BEIJING, June 24 (UPI) -- Britain's decision to leave the European Union drew mixed reactions from Beijing, Tokyo and Seoul.
During a press briefing on Friday Chinese foreign ministry spokeswoman Hua Chunying said Beijing had taken note of the vote.
"Beijing respects the decision of the British people," Hua said, according to South Korean news service Newsis.
Hua added the decision to leave the EU would naturally impact bilateral relations with Britain.
But Beijing will approach the partnership with Britain and the EU using a "long-term" perspective, the spokeswoman said.
In Japan, Prime Minister Shinzo Abe took a more proactive approach to the news from London.
During a recorded television debate on Friday, Abe said he is "concerned" about currency fluctuations and that Tokyo is committed to taking "every measure" to guarantee stability in the world's financial markets, The Japan Times reported.
"British citizens have made a decision to leave the European Union.
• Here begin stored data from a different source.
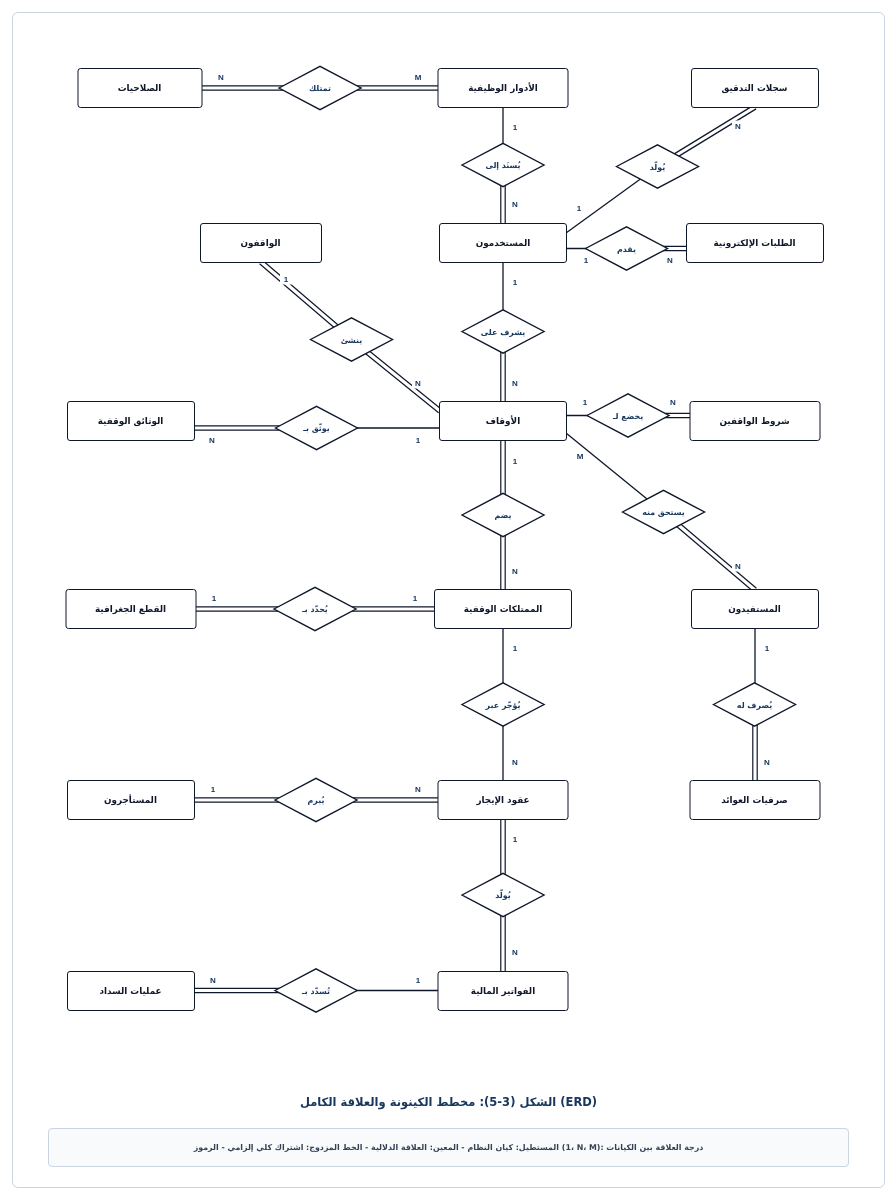
<!DOCTYPE html>
<html lang="ar">
<head>
<meta charset="utf-8">
<title>مخطط الكينونة والعلاقة الكامل</title>
<style>
:root {
  --ink: #0f172a;
  --navy: #17375e;
  --frame: #cbd5e1;
  --panel: #f8fafc;
  --paper: #ffffff;
}
* { box-sizing: border-box; }
body { margin: 0; background: var(--paper); }
.sheet {
  position: relative;
  width: 896px;
  height: 1200px;
  overflow: hidden;
  background: var(--paper);
  font-family: "DejaVu Sans", sans-serif;
  font-weight: 700;
}
.frame {
  position: absolute;
  inset: 12px 11px 12px 12px;
  border: 1px solid var(--frame);
  border-radius: 6px;
}
.links { position: absolute; inset: 0; }
.single { fill: none; stroke: var(--ink); stroke-width: 1.3; }
.double-edge { fill: none; stroke: var(--ink); stroke-width: 5.6; }
.double-gap { fill: none; stroke: var(--paper); stroke-width: 3.2; }
.diamonds { fill: var(--paper); stroke: var(--ink); stroke-width: 1.4; }
.entity, .relation, .degree {
  position: absolute;
  left: var(--x);
  top: var(--y);
  transform: translate(-50%, -50%);
  display: flex;
  align-items: center;
  justify-content: center;
  white-space: nowrap;
}
.entity {
  width: var(--w);
  height: 40px;
  border: 1.5px solid var(--ink);
  border-radius: 3px;
  background: var(--paper);
  color: var(--ink);
  font-size: 8.8px;
}
.relation { color: var(--navy); font-size: 7.9px; }
.degree {
  width: 12px;
  height: 11px;
  background: var(--paper);
  color: var(--navy);
  font: 700 8px "Liberation Sans", sans-serif;
}
.notes {
  position: absolute;
  left: 48px;
  right: 47px;
  top: 1092px;
  display: flex;
  flex-direction: column;
  gap: 16px;
  text-align: center;
  white-space: nowrap;
}
.caption {
  margin: 0;
  height: 20px;
  line-height: 20px;
  color: var(--navy);
  font-size: 11.5px;
}
.legend {
  margin: 0;
  height: 39px;
  line-height: 37px;
  border: 1px solid var(--frame);
  border-radius: 4px;
  background: var(--panel);
  color: #334155;
  font-size: 7.9px;
}
</style>
</head>
<body>
<main class="sheet" dir="ltr">
  <div class="frame"></div>

  <svg class="links" width="896" height="1200" viewBox="0 0 896 1200" aria-hidden="true">
    <defs>
      <path id="total-links" d="M201 88H438M503 165V223M755 107L657 167M626 248.500H687M261 262L351 339L440 411M503 331V402M194 428H317M628 415.500H690M663 512L755 590M503 441V590M195 609H435M755 704V780M194 800H438M503 819V971M194 990.500H316"/>
      <polygon id="diamond" points="-41,0 0,-21.700 41,0 0,21.700"/>
    </defs>
    <path class="single" d="M503 107V165M657 167L566 233M566 248.500H626M503 262V331M317 428H440M566 415.500H628M566 433L663 512M503 628V780M755 628V704M316 990.500H438"/>
    <use href="#total-links" class="double-edge"/>
    <use href="#total-links" class="double-gap"/>
    <g class="diamonds">
      <use href="#diamond" x="320" y="88"/>
      <use href="#diamond" x="503" y="165"/>
      <use href="#diamond" x="657.5" y="166.5"/>
      <use href="#diamond" x="626.5" y="248.5"/>
      <use href="#diamond" x="351.5" y="339.5"/>
      <use href="#diamond" x="503" y="331.5"/>
      <use href="#diamond" x="628" y="415.5"/>
      <use href="#diamond" x="316.5" y="428"/>
      <use href="#diamond" x="663.5" y="512"/>
      <use href="#diamond" x="503" y="515"/>
      <use href="#diamond" x="315" y="609"/>
      <use href="#diamond" x="503" y="704.5"/>
      <use href="#diamond" x="754.5" y="704.5"/>
      <use href="#diamond" x="316" y="800"/>
      <use href="#diamond" x="503" y="895"/>
      <use href="#diamond" x="316" y="990.5"/>
    </g>
  </svg>

  <div class="entity" style="--x:139.5px;--y:88px;--w:125px">الصلاحيات</div>
  <div class="entity" style="--x:503px;--y:88px;--w:131px">الأدوار الوظيفية</div>
  <div class="entity" style="--x:754.5px;--y:88px;--w:128px">سجلات التدقيق</div>
  <div class="entity" style="--x:260.5px;--y:242.5px;--w:122px">الواقفون</div>
  <div class="entity" style="--x:503px;--y:242.5px;--w:128px">المستخدمون</div>
  <div class="entity" style="--x:754.5px;--y:242.5px;--w:138px">الطلبات الإلكترونية</div>
  <div class="entity" style="--x:130.5px;--y:421px;--w:128px">الوثائق الوقفية</div>
  <div class="entity" style="--x:503px;--y:421px;--w:128px">الأوقاف</div>
  <div class="entity" style="--x:754.5px;--y:421px;--w:131px">شروط الواقفين</div>
  <div class="entity" style="--x:130.5px;--y:609px;--w:131px">القطع الجغرافية</div>
  <div class="entity" style="--x:503px;--y:609px;--w:138px">الممتلكات الوقفية</div>
  <div class="entity" style="--x:754.5px;--y:609px;--w:128px">المستفيدون</div>
  <div class="entity" style="--x:130.5px;--y:800px;--w:128px">المستأجرون</div>
  <div class="entity" style="--x:503px;--y:800px;--w:131px">عقود الإيجار</div>
  <div class="entity" style="--x:754.5px;--y:800px;--w:131px">صرفيات العوائد</div>
  <div class="entity" style="--x:130.5px;--y:990.5px;--w:128px">عمليات السداد</div>
  <div class="entity" style="--x:503px;--y:990.5px;--w:131px">الفواتير المالية</div>

  <div class="relation" style="--x:320px;--y:88px">تمتلك</div>
  <div class="relation" style="--x:503px;--y:165px">يُسنَد إلى</div>
  <div class="relation" style="--x:657.5px;--y:166.5px">يُولّد</div>
  <div class="relation" style="--x:626.5px;--y:248.5px">يقدم</div>
  <div class="relation" style="--x:351.5px;--y:339.5px">ينشئ</div>
  <div class="relation" style="--x:503px;--y:331.5px">يشرف على</div>
  <div class="relation" style="--x:628px;--y:415.5px">يخضع لـ</div>
  <div class="relation" style="--x:316.5px;--y:428px">يوثّق بـ</div>
  <div class="relation" style="--x:663.5px;--y:512px">يستحق منه</div>
  <div class="relation" style="--x:503px;--y:515px">يضم</div>
  <div class="relation" style="--x:315px;--y:609px">يُحدّد بـ</div>
  <div class="relation" style="--x:503px;--y:704.5px">يُؤجّر عبر</div>
  <div class="relation" style="--x:754.5px;--y:704.5px">يُصرف له</div>
  <div class="relation" style="--x:316px;--y:800px">يُبرم</div>
  <div class="relation" style="--x:503px;--y:895px">يُولّد</div>
  <div class="relation" style="--x:316px;--y:990.5px">تُسدّد بـ</div>

  <div class="degree" style="--x:221px;--y:77px">N</div>
  <div class="degree" style="--x:418px;--y:77px">M</div>
  <div class="degree" style="--x:515px;--y:127px">1</div>
  <div class="degree" style="--x:515px;--y:204px">N</div>
  <div class="degree" style="--x:738px;--y:126px">N</div>
  <div class="degree" style="--x:579px;--y:208px">1</div>
  <div class="degree" style="--x:586px;--y:260px">1</div>
  <div class="degree" style="--x:670px;--y:260px">N</div>
  <div class="degree" style="--x:286px;--y:279px">1</div>
  <div class="degree" style="--x:418px;--y:383px">N</div>
  <div class="degree" style="--x:515px;--y:282px">1</div>
  <div class="degree" style="--x:515px;--y:383px">N</div>
  <div class="degree" style="--x:585px;--y:402px">1</div>
  <div class="degree" style="--x:673px;--y:402px">N</div>
  <div class="degree" style="--x:212px;--y:440px">N</div>
  <div class="degree" style="--x:418px;--y:440px">1</div>
  <div class="degree" style="--x:580px;--y:456px">M</div>
  <div class="degree" style="--x:738px;--y:566px">N</div>
  <div class="degree" style="--x:515px;--y:461px">1</div>
  <div class="degree" style="--x:515px;--y:571px">N</div>
  <div class="degree" style="--x:214px;--y:598px">1</div>
  <div class="degree" style="--x:415px;--y:598px">1</div>
  <div class="degree" style="--x:515px;--y:648px">1</div>
  <div class="degree" style="--x:515px;--y:762px">N</div>
  <div class="degree" style="--x:767px;--y:648px">1</div>
  <div class="degree" style="--x:767px;--y:762px">N</div>
  <div class="degree" style="--x:213px;--y:789px">1</div>
  <div class="degree" style="--x:418px;--y:789px">N</div>
  <div class="degree" style="--x:515px;--y:839px">1</div>
  <div class="degree" style="--x:515px;--y:952px">N</div>
  <div class="degree" style="--x:213px;--y:980px">N</div>
  <div class="degree" style="--x:418px;--y:980px">1</div>

  <footer class="notes">
    <h1 class="caption">الشكل (3-5): مخطط الكينونة والعلاقة الكامل (ERD)</h1>
    <p class="legend">المستطيل: كيان النظام - المعين: العلاقة الدلالية - الخط المزدوج: اشتراك كلي إلزامي - الرموز (1، N، M): درجة العلاقة بين الكيانات</p>
  </footer>
</main>
</body>
</html>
I'm concerned over risks on currencies and financial markets," Abe said.
In South Korea, Seoul's ministry of strategy and finance held an emergency meeting on economic and financial stability.
The South Korean won experienced increased volatility, according to a statement from Seoul.
In order to minimize repercussions on the Brexit vote, Seoul stated it is operating a 24-hour government monitoring and response system, as well as "keeping an eye on the movement of major currencies."
Risks, however, will be minimized, "given the low level of trade between Korea and Britain," the statement read.
Ahn Cheol-soo, an opposition party politician, said his party is willing to offer all cooperation with the ruling party's government in order to minimize the fallout from the Brexit decision.